It is hard to believe there was such a thing as “the good old days of ransomware,” but we might be forgiven for looking back nostalgically. While ransomware was a bloody nuisance, law firms generally felt protected if they had a well-engineered backup system to facilitate recovery.
With multiple backups, usually in the cloud, or (with small firms) on two or more external USB drives, you could ignore the badgering requests to pay the ransom, the clocks counting down to when your data would be totally inaccessible, etc.
The trick was always to have multiple backups so that a single backup solution didn’t leave you vulnerable to having all your data encrypted if you were struck by ransomware while backing up. Having that “virgin” backup meant you could restore the data. This of course assumes that you regularly performed test restores on your backups to make sure you could indeed restore data from them.
Good guys, 1 — bad guys, 0.
The exception was often in the health-care industry, where lives were at stake and taking the time required to restore data might cost lives. Often, those entities paid up—and once the cybercriminal discovered that, health-care entities were targeted.

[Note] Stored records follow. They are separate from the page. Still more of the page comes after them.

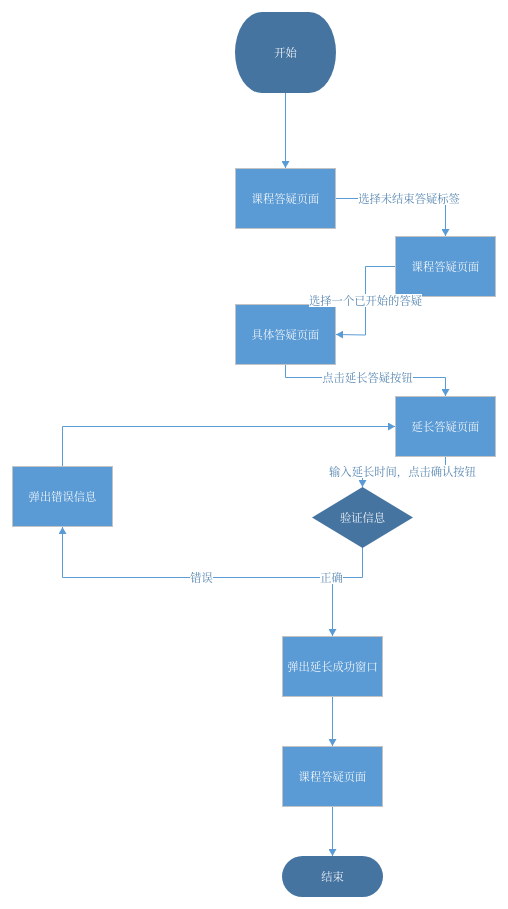
<!DOCTYPE html>
<html lang="zh-CN">
<head>
<meta charset="utf-8">
<title>延长答疑流程图</title>
<style>
  :root {
    --paper: #ffffff;
    --step: #5b9bd5;
    --step-border: #c3c3c3;
    --terminal: #4674a0;
    --line: #5b9bd5;
    --label: #5484b0;
    --node-text: #f4f8fc;
  }
  * { box-sizing: border-box; }
  html, body { margin: 0; background: var(--paper); overflow: hidden; }
  .flowchart {
    position: relative;
    width: 508px;
    height: 909px;
    overflow: hidden;
    background: var(--paper);
    font: 11.3px/13px "Noto Serif CJK SC", "Noto Serif CJK JP", serif;
  }
  .connectors { position: absolute; inset: 0; }
  .connectors path { fill: none; stroke: var(--line); stroke-width: 1; }
  .connectors .arrowhead { fill: var(--line); stroke: none; }
  .node {
    position: absolute;
    left: var(--x);
    top: var(--y);
    display: flex;
    align-items: center;
    justify-content: center;
    width: 101px;
    height: 61px;
    color: var(--node-text);
    white-space: nowrap;
  }
  .step { background: var(--step); border: 1px solid var(--step-border); }
  .terminal { background: var(--terminal); }
  .start { height: 81px; border-radius: 27px / 40.5px; }
  .end { height: 41px; border-radius: 21px; }
  .decision { background: var(--terminal); clip-path: polygon(50% 0, 100% 50%, 50% 100%, 0 50%); }
  .label {
    position: absolute;
    left: var(--x);
    top: var(--y);
    width: var(--w);
    height: 13px;
    display: flex;
    align-items: center;
    justify-content: center;
    background: var(--paper);
    color: var(--label);
    white-space: nowrap;
  }
</style>
</head>
<body>
<main class="flowchart">
  <svg class="connectors" width="508" height="909" viewBox="0 0 508 909" aria-hidden="true">
    <defs>
      <marker id="arrow" class="arrowhead" markerWidth="8" markerHeight="8" refX="7" refY="4" orient="auto" markerUnits="userSpaceOnUse">
        <path class="arrowhead" d="M0 0 7 4 0 8Z"/>
      </marker>
    </defs>
    <g marker-end="url(#arrow)">
      <path marker-end="url(#arrow)" d="M285.5 93V168"/>
      <path marker-end="url(#arrow)" d="M336 198.5H445.5V236"/>
      <path marker-end="url(#arrow)" d="M395 266.5H365.5V335L336 334.5"/>
      <path marker-end="url(#arrow)" d="M285.5 365V377.5H445.5V396"/>
      <path marker-end="url(#arrow)" d="M445.5 457V471.5H362.5V487"/>
      <path marker-end="url(#arrow)" d="M362.5 547V577.5H62.5V527"/>
      <path marker-end="url(#arrow)" d="M62.5 466V426.5H395"/>
      <path marker-end="url(#arrow)" d="M332.5 577V636"/>
      <path marker-end="url(#arrow)" d="M332.5 697V746"/>
      <path marker-end="url(#arrow)" d="M332.5 807V856"/>
    </g>
  </svg>

  <div class="node terminal start" style="--x:235px;--y:12px">开始</div>
  <div class="node step" style="--x:235px;--y:168px">课程答疑页面</div>
  <div class="node step" style="--x:395px;--y:236px">课程答疑页面</div>
  <div class="node step" style="--x:235px;--y:304px">具体答疑页面</div>
  <div class="node step" style="--x:395px;--y:396px">延长答疑页面</div>
  <div class="node step" style="--x:12px;--y:466px">弹出错误信息</div>
  <div class="node decision" style="--x:312px;--y:487px">验证信息</div>
  <div class="node step" style="--x:282px;--y:636px">弹出延长成功窗口</div>
  <div class="node step" style="--x:282px;--y:746px">课程答疑页面</div>
  <div class="node terminal end" style="--x:282px;--y:856px">结束</div>

  <span class="label" style="--x:358px;--y:192px;--w:102px">选择未结束答疑标签</span>
  <span class="label" style="--x:309px;--y:294px;--w:113px">选择一个已开始的答疑</span>
  <span class="label" style="--x:322px;--y:371px;--w:91px">点击延长答疑按钮</span>
  <span class="label" style="--x:329px;--y:465px;--w:147px">输入延长时间，点击确认按钮</span>
  <span class="label" style="--x:190px;--y:571px;--w:23px">错误</span>
  <span class="label" style="--x:320px;--y:571px;--w:23px">正确</span>
</main>
</body>
</html>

If you are scratching your head about all the state and city governments that were brought to their knees by ransomware in the last two years, you should know that their backups were not properly engineered. In fact, they were a mess. The cleanup took forever and cost millions of dollars. Many local and state government agencies never understood what constituted properly engineered backups—nor did they budget for it. Even now, they are more likely to get cyber insurance to cover the risk than to adequately address the baseline problems.